Let’s be clear, I am not a runner. I’m really not. Self-identifying as a runner, so I thought, means I have to pop off odd catch phrases like “get after it” and “crush it,” which I won’t do. I’d have to wear tight, stretchy clothes just to take out the trash, which I can’t do. And, well, I’d have to run, which was never part of any equation. Nope, not a runner.
Then life happened.
In early 2011, just shy of my 40th birthday, my wife suggested I live dangerously and register for the Men’s Health Urbanathlon in Chicago. Enough years went by with me ogling the glossy Urbanathlon ads in the magazine and my wife finally took the leap for me. I’d get to sweat a lot and jump over and around tall things and be competitive, and we’d get a long-weekend family vacation in a city we love. Done and done.
In the months leading up to the race I nearly shut down the Internet searching for posts of previous races, videos demonstrating the obstacles, and conjuring up whatever I could find to put me in the right frame of mind about competing in this specific race. In-depth content was hard to come by [note: several weeks prior to the Chicago race Men’s Health and Gatorade launched the crushingthecourse.com blog, with guest bloggers Ray Maker and Sarah Dussault. Ray is a beast endurance athlete and Sarah a fierce personal trainer and fitness junkie who was running competitively for the first time, so it was a great mix of pro-style tips and ‘we’re all in this together’ support. I encourage you to reference it.].

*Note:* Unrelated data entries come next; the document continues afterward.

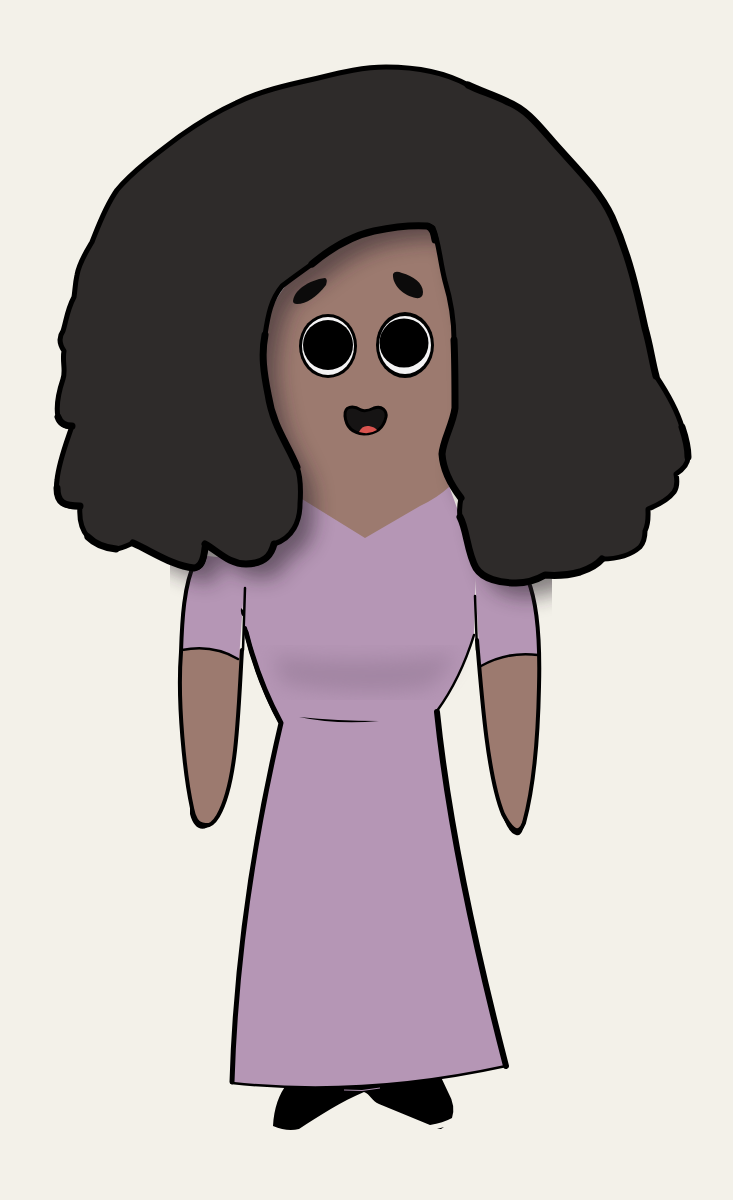
<!DOCTYPE html>
<html lang="en">
<head>
<meta charset="utf-8">
<title>Woman in a lilac dress</title>
<style>
:root {
  --paper: #f3f1e9;
  --ink: #000;
  --hair: #2e2b2a;
  --skin: #9c7a6f;
  --dress: #b596b5;
  --tongue: #d9544f;
  --eye-white: #f4f3f4;
}
html, body { margin: 0; background: var(--paper); overflow: hidden; }
svg { display: block; width: 733px; height: 1200px; }
.skin { fill: var(--skin); }
.dress { fill: var(--dress); }
.hair { fill: var(--hair); }
.ink { fill: var(--ink); }
.line { fill: none; stroke: var(--ink); stroke-width: 4; stroke-linecap: round; stroke-linejoin: round; }
.thin { stroke-width: 2.5; }
.bold { stroke-width: 7; }
</style>
</head>
<body>
<svg viewBox="0 0 733 1200" role="img" aria-label="Drawn woman with big dark hair and a lilac dress">
  <defs>
    <path id="hair-shape" d="M433 228 C439 242 440 262 445 281 C451 301 454 319 454 340 C455 362 455 386 455 408 C453 424 443 440 442 454 C443 470 451 485 461 498 C460 503 459 510 460 517 C467 530 467 552 476 568 C483 579 500 583 516 583 C528 583 538 579 545 575 C557 576 569 575 580 572 C589 569 597 565 602 559 C617 559 631 555 640 547 C645 541 645 535 645 531 C649 523 648 516 648 509 C658 505 668 500 674 492 C678 486 677 479 676 474 C682 470 688 465 688 457 C688 446 685 436 682 427 C677 410 666 391 656 376 C652 361 650 345 645 328 C637 291 629 255 612 217 C598 187 571 163 549 137 C536 122 525 109 508 102 C494 95 480 91 468 85 C448 74 421 67 386 67 C362 67 339 73 314 79 C287 85 260 91 236 103 C214 113 197 124 180 136 C156 154 132 172 117 190 C105 207 98 227 92 242 C86 252 79 263 77 275 C75 284 75 291 74 297 C67 310 66 322 63 331 C58 338 60 345 64 351 C62 361 66 371 63 379 C58 394 56 407 58 417 C60 425 66 427 72 426 C66 444 59 461 57 480 C55 493 59 503 66 505 C71 507 76 507 80 506 C79 518 81 529 88 537 C96 545 106 548 116 549 C123 548 128 545 133 543 C153 552 173 566 194 568 C202 568 205 562 205 544 C219 552 229 564 246 564 C264 564 271 556 274 544 C293 538 300 521 300 504 C301 490 300 475 297 467 C288 444 273 427 268 394 C264 374 261 355 265 335 C268 315 271 299 282 286 C291 279 301 272 312 264 C330 249 351 236 374 231 C393 227 412 225 427 226 Q431 226 433 228 Z"/>
    <filter id="soft-shadow" x="-20%" y="-20%" width="140%" height="140%"><feGaussianBlur stdDeviation="10"/></filter>
    <clipPath id="figure-area">
      <path d="M250 210 H470 V500 L552 575 V640 H170 V560 L250 500 Z"/>
    </clipPath>
  </defs>

  <rect width="733" height="1200" fill="var(--paper)"/>

  <g id="shoes" class="ink">
    <path d="M287 1084 C279 1094 274 1108 273 1126 Q287 1132 299 1129 C319 1116 342 1101 364 1092 C370 1094 372 1101 379 1104 L430 1125 Q443 1123 452 1118 Q456 1106 448 1092 L440 1075 Z"/>
    <path d="M437 1129 L444 1127 L441 1129 Z"/>
  </g>

  <g id="left-arm">
    <path class="skin" d="M182 640 C177 695 184 775 193 812 C197 828 209 828 218 816 C237 783 240 715 243 650 Z"/>
    <path class="dress" d="M198 555 C187 576 184 613 182 650 Q214 645 239 660 L246 560 Z"/>
    <path class="line" d="M195 562 C184 584 182 620 181 652 C177 703 185 776 192 808 C196 829 209 831 218 816 C237 783 238 715 242 650"/>
    <path class="line thin" d="M182 650 Q213 644 238 659"/>
    <path class="ink" d="M190 800 C195 825 203 823 212 823 C204 833 194 830 190 814 Z"/>
  </g>

  <g id="right-arm">
    <path class="skin" d="M477 640 C482 705 489 780 503 814 Q517 840 524 826 C535 787 540 715 539 645 Z"/>
    <path class="dress" d="M474 560 L480 666 Q507 651 538 656 C538 624 535 598 527 570 Z"/>
    <path class="line" d="M528 580 C538 605 540 650 539 687 C538 738 533 790 524 823 Q517 841 503 814 C488 777 482 701 477 640"/>
    <path class="line thin" d="M481 666 Q508 651 538 655"/>
    <path class="ink" d="M500 805 Q510 831 520 829 L526 812 Q524 838 516 835 Q506 832 500 805 Z"/>
  </g>

  <g id="dress">
    <path class="dress" d="M302 498 L240 560 L244 625 C253 662 267 697 281 722 C256 834 237 950 232 1083 C325 1093 419 1085 506 1066 C476 950 452 833 437 711 C452 690 465 663 474 635 L476 560 L449 486 Z"/>
    <path d="M272 655 Q365 666 456 653 Q446 675 430 688 Q360 698 282 684 Z" fill="#8f7590" opacity=".5" filter="url(#soft-shadow)"/>
    <path class="line thin" d="M245 588 L243 650 M475 596 L477 650"/>
    <path class="ink" d="M241 608 L245 612 L244 617 Q240 615 241 608 Z"/>
    <path class="line" stroke-width="5" d="M245 628 C253 662 267 699 281 723"/>
    <path class="line" style="stroke-width:5" d="M246 632 C255 668 268 699 281 723 C255 834 236 950 232 1082"/>
    <path class="line thin" d="M474 635 C465 664 453 689 437 711"/>
    <path class="line" style="stroke-width:6" d="M437 712 C449 829 476 950 506 1066"/>
    <path class="line thin" d="M232 1083 C325 1093 419 1085 506 1066"/>
    <path class="ink" d="M299 717 Q337 721 379 721 Q337 725 299 717 Z"/>
    <path d="M344 1090 Q362 1092 380 1088" fill="none" stroke="#a88cab" stroke-width="1"/>
  </g>

  <path id="face-and-neck" class="skin" d="M262 340 C268 300 300 250 374 231 L432 226 L456 320 L456 410 L442 454 L449 487 Q437 498 420 506 L365 538 L302 499 L296 465 L266 394 Z"/>

  <g id="hair-shadow" clip-path="url(#figure-area)">
    <use href="#hair-shape" x="14" y="14" fill="#2b2029" opacity=".55" filter="url(#soft-shadow)"/>
  </g>

  <g id="hair">
    <use href="#hair-shape" class="hair" stroke="#000" stroke-width="5" stroke-linejoin="round"/>
    <path class="line bold" d="M468 85 C480 91 494 95 508 102 C525 109 536 122 549 137 C571 163 598 187 612 217 C629 255 637 291 645 328 C650 345 652 361 656 376"/>
    <path class="line bold" d="M682 427 C685 436 688 446 688 457 M476 568 C483 579 500 583 516 583 C528 583 538 579 545 575 C557 576 569 575 580 572 C589 569 597 565 602 559 M460 517 C467 530 467 552 476 568"/>
    <path class="line bold" d="M58 417 Q61 426 72 426 M57 488 C57 503 64 506 80 506 M88 537 C96 545 106 548 116 549 M133 543 C153 552 173 566 194 568 Q203 567 205 548 M205 544 C219 552 229 564 246 564 C264 564 271 556 274 544"/>
    <path class="line bold" d="M297 467 C288 444 273 427 268 394 C264 374 261 355 265 335 M312 264 C330 249 351 236 374 231 C393 227 412 225 427 226 Q433 227 435 240 M454 340 C455 362 455 386 455 408 C453 424 443 440 442 454 C443 470 451 485 461 498"/>
  </g>

  <g id="eyebrows" fill="#0c0b0b">
    <path d="M293 301 C294 290 309 280 325 278 Q328 279 326 285 C317 297 306 304 297 304 Q293 304 293 301 Z"/>
    <path d="M393 274 Q395 270 402 273 C413 276 423 283 423 292 Q423 299 416 298 C404 296 392 285 393 274 Z"/>
  </g>

  <g id="eyes">
    <ellipse class="ink" cx="328" cy="346" rx="29" ry="32"/>
    <ellipse cx="328" cy="346" rx="26" ry="29" fill="var(--eye-white)"/>
    <circle class="ink" cx="328" cy="345" r="25"/>
    <ellipse class="ink" cx="405" cy="345" rx="29" ry="33"/>
    <ellipse cx="405" cy="345" rx="26" ry="29" fill="var(--eye-white)"/>
    <circle class="ink" cx="404" cy="343" r="24.5"/>
  </g>

  <g id="mouth">
    <path d="M345 416 C344 406 353 405 361 410 Q366 412 374 408 C382 405 387 411 386 417 C384 426 378 434 364 434 C351 433 346 426 345 416 Z" fill="#161414" stroke="#000" stroke-width="3"/>
    <path d="M359 432 Q362 425 369 426 Q375 427 377 430 Q369 435 359 432 Z" fill="var(--tongue)"/>
  </g>
</svg>
</body>
</html>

Most importantly, besides info overload, I had to start running. No sweat. I laced up some old Nikes, gathered the kids, trekked to a nearby lake and put one foot in front of the other, then one stride in front of the other, and then nearly fell to my knees in disbelief (and near exhaustion). I felt heavy and sluggish. I was throat-burn winded. My legs and muscles were tight and unlubricated. I leaked my body weight in sweat. All this and I had run less than a mile.
In the end my mile split hovered well over 9 minutes. I was mortified, humbled, and disgusted, especially since the Urbanathlon was about 10 miles all told. But more so because the athletic stud that still loomed large in my heart and mind was nowhere to be found in this inexplicably fragile body.
I had 4 months to pull myself up by my leggings, set some goals (both realistic and lofty), train consistently (a few days a week, a few miles at a time), eat better (f@&# you sweet tooth), slim down a shtickle (regain my fighting weight of about 205 lbs), and make travel arrangements. Done, done, and done.
In Chicago I finished on the low threshold of where I anticipated I’d come in:
- A time of 1:30:39 (the night before I calculated I’d come in between 1:28 and 1:30)
- Placed 53 out of 201 men in the 40-44 age group (I really thought I would place closer to 35-40 in my age group)
- Placed 853 overall out of 2,999 total individual competitors (not bad, but I was fantasizing closer to the 600s)
Overall I felt really fulfilled and proud with my performance. I also felt that with some effort, and now some real-world experience in the rear view, I could dramatically improve in 2012 and make a serious run at placing in the top tier of my age group.
And that’s what this blog is about. First, I want to create a repository for future first-time Urbanathletes to get immersed in the experience of the race. It’s a great experience. Second, I want to share my path to redemption as I train and try new things in preparation for a more competitive 2012 race. Third, I’m sure you have your own mountains to climb, and perhaps in this space we can inspire one another to get to where we’re going.
So, yeah, I guess I’m a runner now. I’m cool with that. Sure my clothes are a little tighter and more elastic, and I’ve said ‘crush it’ in conversation at least twice. But the Urbanathlon beckons, and I’m gett’n after it.
Hope to see you in Chicago in 2012.